- Action: At this point, a plan should be ready and acted up on. This step demonstrates decision-making and critical thinking, such as having back up plans ready in case your CAS project doesn’t end up going the way you hoped for. Accounting for mishaps and situations out of your control is something IB actively searches for when looking at CAS submissions.
- Reflection: After the completion of the projects, you will reflect upon your work, what you could have done better, how you could have improved the overall CAS experience, and how fulfilled you felt from your project.
- Demonstration: Recording logs and documents are submitted to a CAS portfolio, which can be something as simple as a folder with all the proof of work obtained over the course of your CAS experience. This portfolio should contain your reflections and notes from your supervisor.
While CAS isn’t given a numerical grade like anything else in IB, it’s simply decided as a pass or fail grade. Passing CAS is a required component for earring the diploma. Don’t leave your project for the last minute, as it requires time to plan, and could also get in the way of your examinations.

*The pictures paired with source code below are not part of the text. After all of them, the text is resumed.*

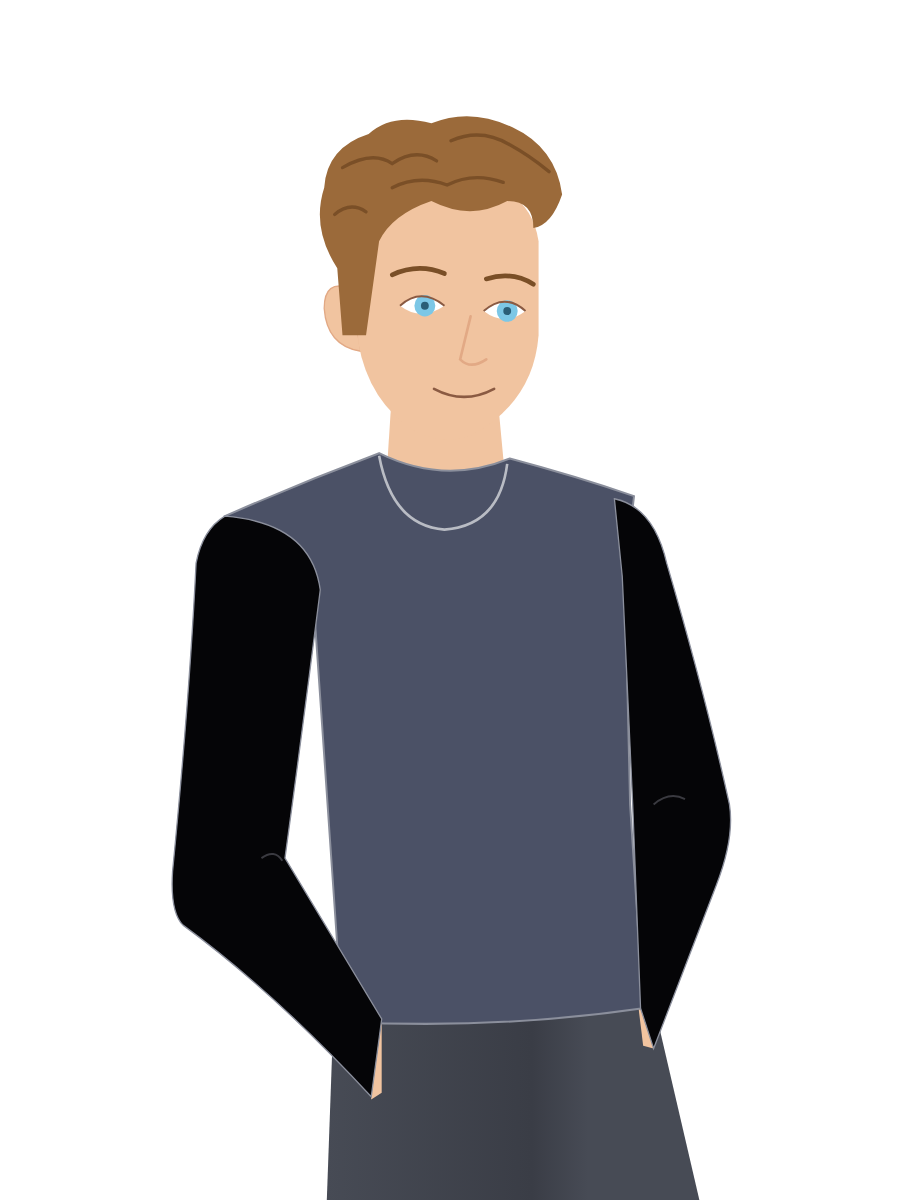
<!DOCTYPE html>
<html lang="en">
<head>
<meta charset="utf-8">
<title>Casual Guy Illustration</title>
<link rel="stylesheet" href="https://fonts.googleapis.com/css2?family=Inter&display=swap">
<style>
  :root {
    --bg: #ffffff;
    --skin: #f1c4a0;
    --skin-shade: #e2a985;
    --line: #8a5a42;
    --hair: #9b6a3a;
    --hair-dark: #7a4f27;
    --iris: #7cc7e6;
    --shirt: #4b5166;
    --shirt-edge: #8b8f9c;
    --sleeve: #050507;
    --pants: #474b55;
    --pants-dark: #3a3d46;
    --chain: #b9bcc4;
  }
  html, body { margin: 0; padding: 0; overflow: hidden; background: var(--bg); font-family: "Inter", sans-serif; }
  .canvas { width: 902px; height: 1200px; position: relative; overflow: hidden; }
  .canvas svg { display: block; }
</style>
</head>
<body>
<main class="canvas">
  <svg width="902" height="1200" viewBox="0 0 690 895" preserveAspectRatio="none" role="img" aria-label="Young man with wavy brown hair, grey shirt with black sleeves, hands in pockets">
    <defs>
      <linearGradient id="pants-shade" x1="0" x2="1">
        <stop offset="0" stop-color="var(--pants)"/>
        <stop offset="0.55" stop-color="var(--pants-dark)"/>
        <stop offset="0.7" stop-color="var(--pants)"/>
      </linearGradient>
    </defs>

    <g id="pants">
      <path d="M255 760 L500 748 L535 895 L250 895 Z" fill="url(#pants-shade)"/>
    </g>

    <g id="hands-in-pockets" fill="var(--skin)">
      <path d="M280 760 L292 760 L292 815 L284 820 Z"/>
      <path d="M488 748 L497 748 L500 782 L492 780 Z"/>
    </g>

    <g id="neck">
      <path d="M300 290 L380 290 L386 352 Q343 372 296 350 Z" fill="var(--skin)"/>
    </g>

    <g id="shirt-torso">
      <path d="M172 385 Q230 360 290 338 Q340 362 390 342 Q440 355 485 370 L478 430 L482 600 L492 752 Q380 768 262 762 L240 450 Z"
            fill="var(--shirt)" stroke="var(--shirt-edge)" stroke-width="1.5"/>
      <path id="necklace" d="M290 340 Q300 392 340 395 Q382 392 388 346" fill="none" stroke="var(--chain)" stroke-width="2"/>
    </g>

    <g id="left-sleeve">
      <path d="M172 385 Q238 390 245 440 Q232 540 218 640 L292 760 L284 818 Q210 740 140 690 Q130 680 132 650 Q145 520 150 420 Q155 395 172 385 Z"
            fill="var(--sleeve)" stroke="var(--shirt-edge)" stroke-width="1"/>
      <path d="M200 640 Q210 633 216 642" fill="none" stroke="#3a3a40" stroke-width="1.5"/>
    </g>

    <g id="right-sleeve">
      <path d="M470 372 Q500 378 510 420 Q540 520 558 600 Q562 625 548 660 L500 782 L490 752 L484 600 L476 430 Z"
            fill="var(--sleeve)" stroke="var(--shirt-edge)" stroke-width="1"/>
      <path d="M500 600 Q512 590 524 596" fill="none" stroke="#3a3a40" stroke-width="1.5"/>
    </g>

    <g id="head">
      <path id="ear" d="M268 215 Q248 208 248 230 Q250 258 276 262 Z" fill="var(--skin)" stroke="var(--skin-shade)" stroke-width="1"/>
      <path id="face" d="M272 175 Q282 135 345 132 Q405 135 412 180 L412 250 Q408 300 360 325 Q338 332 318 322 Q282 300 274 255 Z" fill="var(--skin)"/>
      <path id="hair" d="M262 250 L258 200 Q238 170 248 140 Q250 110 282 100 Q300 84 330 92 Q360 80 392 95 Q425 110 430 145 Q422 168 408 170 Q408 150 388 150 Q360 165 330 150 Q300 160 290 180 L280 250 Z"
            fill="var(--hair)"/>
      <g fill="none" stroke="var(--hair-dark)" stroke-width="2.5" stroke-linecap="round">
        <path d="M262 125 Q285 112 300 122 Q318 110 334 120"/>
        <path d="M345 105 Q368 95 390 108 Q405 116 420 128"/>
        <path d="M300 140 Q320 130 342 138 Q362 128 385 136"/>
        <path d="M256 160 Q268 150 280 158"/>
      </g>
      <g id="eyebrows" fill="none" stroke="var(--hair-dark)" stroke-width="3.5" stroke-linecap="round">
        <path d="M300 205 Q320 196 340 204"/>
        <path d="M372 208 Q392 202 408 212"/>
      </g>
      <g id="eyes">
        <path d="M306 228 Q322 214 340 228 Q322 240 306 228 Z" fill="#fff"/>
        <circle cx="325" cy="228" r="8" fill="var(--iris)"/>
        <circle cx="325" cy="228" r="3" fill="#2a5e77"/>
        <path d="M306 228 Q322 214 340 228" fill="none" stroke="var(--line)" stroke-width="1.5"/>
        <path d="M370 232 Q386 218 402 232 Q386 244 370 232 Z" fill="#fff"/>
        <circle cx="388" cy="232" r="8" fill="var(--iris)"/>
        <circle cx="388" cy="232" r="3" fill="#2a5e77"/>
        <path d="M370 232 Q386 218 402 232" fill="none" stroke="var(--line)" stroke-width="1.5"/>
      </g>
      <path id="nose" d="M360 236 L352 268 Q360 276 372 268" fill="none" stroke="var(--skin-shade)" stroke-width="2" stroke-linecap="round"/>
      <path id="mouth" d="M332 290 Q355 302 378 290" fill="none" stroke="var(--line)" stroke-width="2" stroke-linecap="round"/>
    </g>
  </svg>
</main>
</body>
</html>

Scoring well in IB doesn’t require extensive and amazing performance in CAS, but performing well in CAS not only ensures a chance of getting the diploma, but also helps you prepare a better college application, especially with all those service hours. Getting the 45 on IB requires determination and perseverance, two qualities taught by sticking with CAS. IB can be difficult but it can be rewarding once you understand how to prepare. For a better understanding of how your current grades, and extracurriculars stack up for college admissions, try out CollegeVine’s free admissions calculator, which is a tool that uses your test scores, GPA, extracurriculars and more to calculate your chances of admissions to your dream schools.